Top of TASK INPUTS

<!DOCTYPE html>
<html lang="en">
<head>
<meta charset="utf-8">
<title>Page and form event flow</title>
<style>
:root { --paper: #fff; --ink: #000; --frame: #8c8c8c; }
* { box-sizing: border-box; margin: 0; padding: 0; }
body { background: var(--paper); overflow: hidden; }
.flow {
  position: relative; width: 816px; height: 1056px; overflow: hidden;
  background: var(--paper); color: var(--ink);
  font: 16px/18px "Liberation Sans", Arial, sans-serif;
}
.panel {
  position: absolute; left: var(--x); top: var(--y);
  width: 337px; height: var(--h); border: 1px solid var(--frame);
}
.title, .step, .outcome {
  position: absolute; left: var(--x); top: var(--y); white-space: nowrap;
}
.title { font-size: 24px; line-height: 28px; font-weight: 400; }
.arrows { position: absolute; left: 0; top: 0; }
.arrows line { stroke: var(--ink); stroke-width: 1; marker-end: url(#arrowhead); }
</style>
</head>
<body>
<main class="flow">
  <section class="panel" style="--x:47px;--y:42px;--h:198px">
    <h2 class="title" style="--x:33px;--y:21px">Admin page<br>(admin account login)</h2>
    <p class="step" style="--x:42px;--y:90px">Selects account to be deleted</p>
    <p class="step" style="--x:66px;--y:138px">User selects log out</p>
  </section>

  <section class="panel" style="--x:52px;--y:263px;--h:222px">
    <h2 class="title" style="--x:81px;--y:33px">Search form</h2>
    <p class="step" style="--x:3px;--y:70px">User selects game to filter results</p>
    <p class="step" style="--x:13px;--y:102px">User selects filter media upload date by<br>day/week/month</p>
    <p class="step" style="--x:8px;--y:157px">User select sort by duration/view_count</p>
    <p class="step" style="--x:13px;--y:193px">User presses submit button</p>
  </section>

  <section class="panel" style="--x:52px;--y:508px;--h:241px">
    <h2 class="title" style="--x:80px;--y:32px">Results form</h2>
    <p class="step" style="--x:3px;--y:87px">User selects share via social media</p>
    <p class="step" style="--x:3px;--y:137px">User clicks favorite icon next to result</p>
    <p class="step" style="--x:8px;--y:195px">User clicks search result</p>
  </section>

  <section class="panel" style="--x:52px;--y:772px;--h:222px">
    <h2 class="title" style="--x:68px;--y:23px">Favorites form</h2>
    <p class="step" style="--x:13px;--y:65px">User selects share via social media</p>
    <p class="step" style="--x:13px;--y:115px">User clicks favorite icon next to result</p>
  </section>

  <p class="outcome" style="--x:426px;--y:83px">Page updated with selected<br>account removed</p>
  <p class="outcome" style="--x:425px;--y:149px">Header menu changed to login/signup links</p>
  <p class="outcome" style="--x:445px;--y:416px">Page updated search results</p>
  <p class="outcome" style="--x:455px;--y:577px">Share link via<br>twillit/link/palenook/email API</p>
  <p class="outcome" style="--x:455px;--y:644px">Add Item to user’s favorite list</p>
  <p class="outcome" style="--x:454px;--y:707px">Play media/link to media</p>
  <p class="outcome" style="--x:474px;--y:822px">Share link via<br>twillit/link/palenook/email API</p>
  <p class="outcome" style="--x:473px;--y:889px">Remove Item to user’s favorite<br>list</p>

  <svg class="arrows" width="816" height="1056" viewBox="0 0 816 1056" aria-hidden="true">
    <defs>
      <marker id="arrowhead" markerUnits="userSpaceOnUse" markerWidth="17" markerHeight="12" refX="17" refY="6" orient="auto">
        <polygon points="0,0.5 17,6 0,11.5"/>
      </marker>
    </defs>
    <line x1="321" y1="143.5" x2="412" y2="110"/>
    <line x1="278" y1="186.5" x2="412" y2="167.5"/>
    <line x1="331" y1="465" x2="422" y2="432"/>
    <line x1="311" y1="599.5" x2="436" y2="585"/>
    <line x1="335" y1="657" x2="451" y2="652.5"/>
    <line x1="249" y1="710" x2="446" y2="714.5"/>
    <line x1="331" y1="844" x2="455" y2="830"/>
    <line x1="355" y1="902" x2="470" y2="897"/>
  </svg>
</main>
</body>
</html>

Bottom of TASK INPUTS

EXERCISE — Line by line, output the data precisely as shown above.

EXPECTED ANSWER —
<!DOCTYPE html>
<html lang="en">
<head>
<meta charset="utf-8">
<title>Page and form event flow</title>
<style>
:root { --paper: #fff; --ink: #000; --frame: #8c8c8c; }
* { box-sizing: border-box; margin: 0; padding: 0; }
body { background: var(--paper); overflow: hidden; }
.flow {
  position: relative; width: 816px; height: 1056px; overflow: hidden;
  background: var(--paper); color: var(--ink);
  font: 16px/18px "Liberation Sans", Arial, sans-serif;
}
.panel {
  position: absolute; left: var(--x); top: var(--y);
  width: 337px; height: var(--h); border: 1px solid var(--frame);
}
.title, .step, .outcome {
  position: absolute; left: var(--x); top: var(--y); white-space: nowrap;
}
.title { font-size: 24px; line-height: 28px; font-weight: 400; }
.arrows { position: absolute; left: 0; top: 0; }
.arrows line { stroke: var(--ink); stroke-width: 1; marker-end: url(#arrowhead); }
</style>
</head>
<body>
<main class="flow">
  <section class="panel" style="--x:47px;--y:42px;--h:198px">
    <h2 class="title" style="--x:33px;--y:21px">Admin page<br>(admin account login)</h2>
    <p class="step" style="--x:42px;--y:90px">Selects account to be deleted</p>
    <p class="step" style="--x:66px;--y:138px">User selects log out</p>
  </section>

  <section class="panel" style="--x:52px;--y:263px;--h:222px">
    <h2 class="title" style="--x:81px;--y:33px">Search form</h2>
    <p class="step" style="--x:3px;--y:70px">User selects game to filter results</p>
    <p class="step" style="--x:13px;--y:102px">User selects filter media upload date by<br>day/week/month</p>
    <p class="step" style="--x:8px;--y:157px">User select sort by duration/view_count</p>
    <p class="step" style="--x:13px;--y:193px">User presses submit button</p>
  </section>

  <section class="panel" style="--x:52px;--y:508px;--h:241px">
    <h2 class="title" style="--x:80px;--y:32px">Results form</h2>
    <p class="step" style="--x:3px;--y:87px">User selects share via social media</p>
    <p class="step" style="--x:3px;--y:137px">User clicks favorite icon next to result</p>
    <p class="step" style="--x:8px;--y:195px">User clicks search result</p>
  </section>

  <section class="panel" style="--x:52px;--y:772px;--h:222px">
    <h2 class="title" style="--x:68px;--y:23px">Favorites form</h2>
    <p class="step" style="--x:13px;--y:65px">User selects share via social media</p>
    <p class="step" style="--x:13px;--y:115px">User clicks favorite icon next to result</p>
  </section>

  <p class="outcome" style="--x:426px;--y:83px">Page updated with selected<br>account removed</p>
  <p class="outcome" style="--x:425px;--y:149px">Header menu changed to login/signup links</p>
  <p class="outcome" style="--x:445px;--y:416px">Page updated search results</p>
  <p class="outcome" style="--x:455px;--y:577px">Share link via<br>twillit/link/palenook/email API</p>
  <p class="outcome" style="--x:455px;--y:644px">Add Item to user’s favorite list</p>
  <p class="outcome" style="--x:454px;--y:707px">Play media/link to media</p>
  <p class="outcome" style="--x:474px;--y:822px">Share link via<br>twillit/link/palenook/email API</p>
  <p class="outcome" style="--x:473px;--y:889px">Remove Item to user’s favorite<br>list</p>

  <svg class="arrows" width="816" height="1056" viewBox="0 0 816 1056" aria-hidden="true">
    <defs>
      <marker id="arrowhead" markerUnits="userSpaceOnUse" markerWidth="17" markerHeight="12" refX="17" refY="6" orient="auto">
        <polygon points="0,0.5 17,6 0,11.5"/>
      </marker>
    </defs>
    <line x1="321" y1="143.5" x2="412" y2="110"/>
    <line x1="278" y1="186.5" x2="412" y2="167.5"/>
    <line x1="331" y1="465" x2="422" y2="432"/>
    <line x1="311" y1="599.5" x2="436" y2="585"/>
    <line x1="335" y1="657" x2="451" y2="652.5"/>
    <line x1="249" y1="710" x2="446" y2="714.5"/>
    <line x1="331" y1="844" x2="455" y2="830"/>
    <line x1="355" y1="902" x2="470" y2="897"/>
  </svg>
</main>
</body>
</html>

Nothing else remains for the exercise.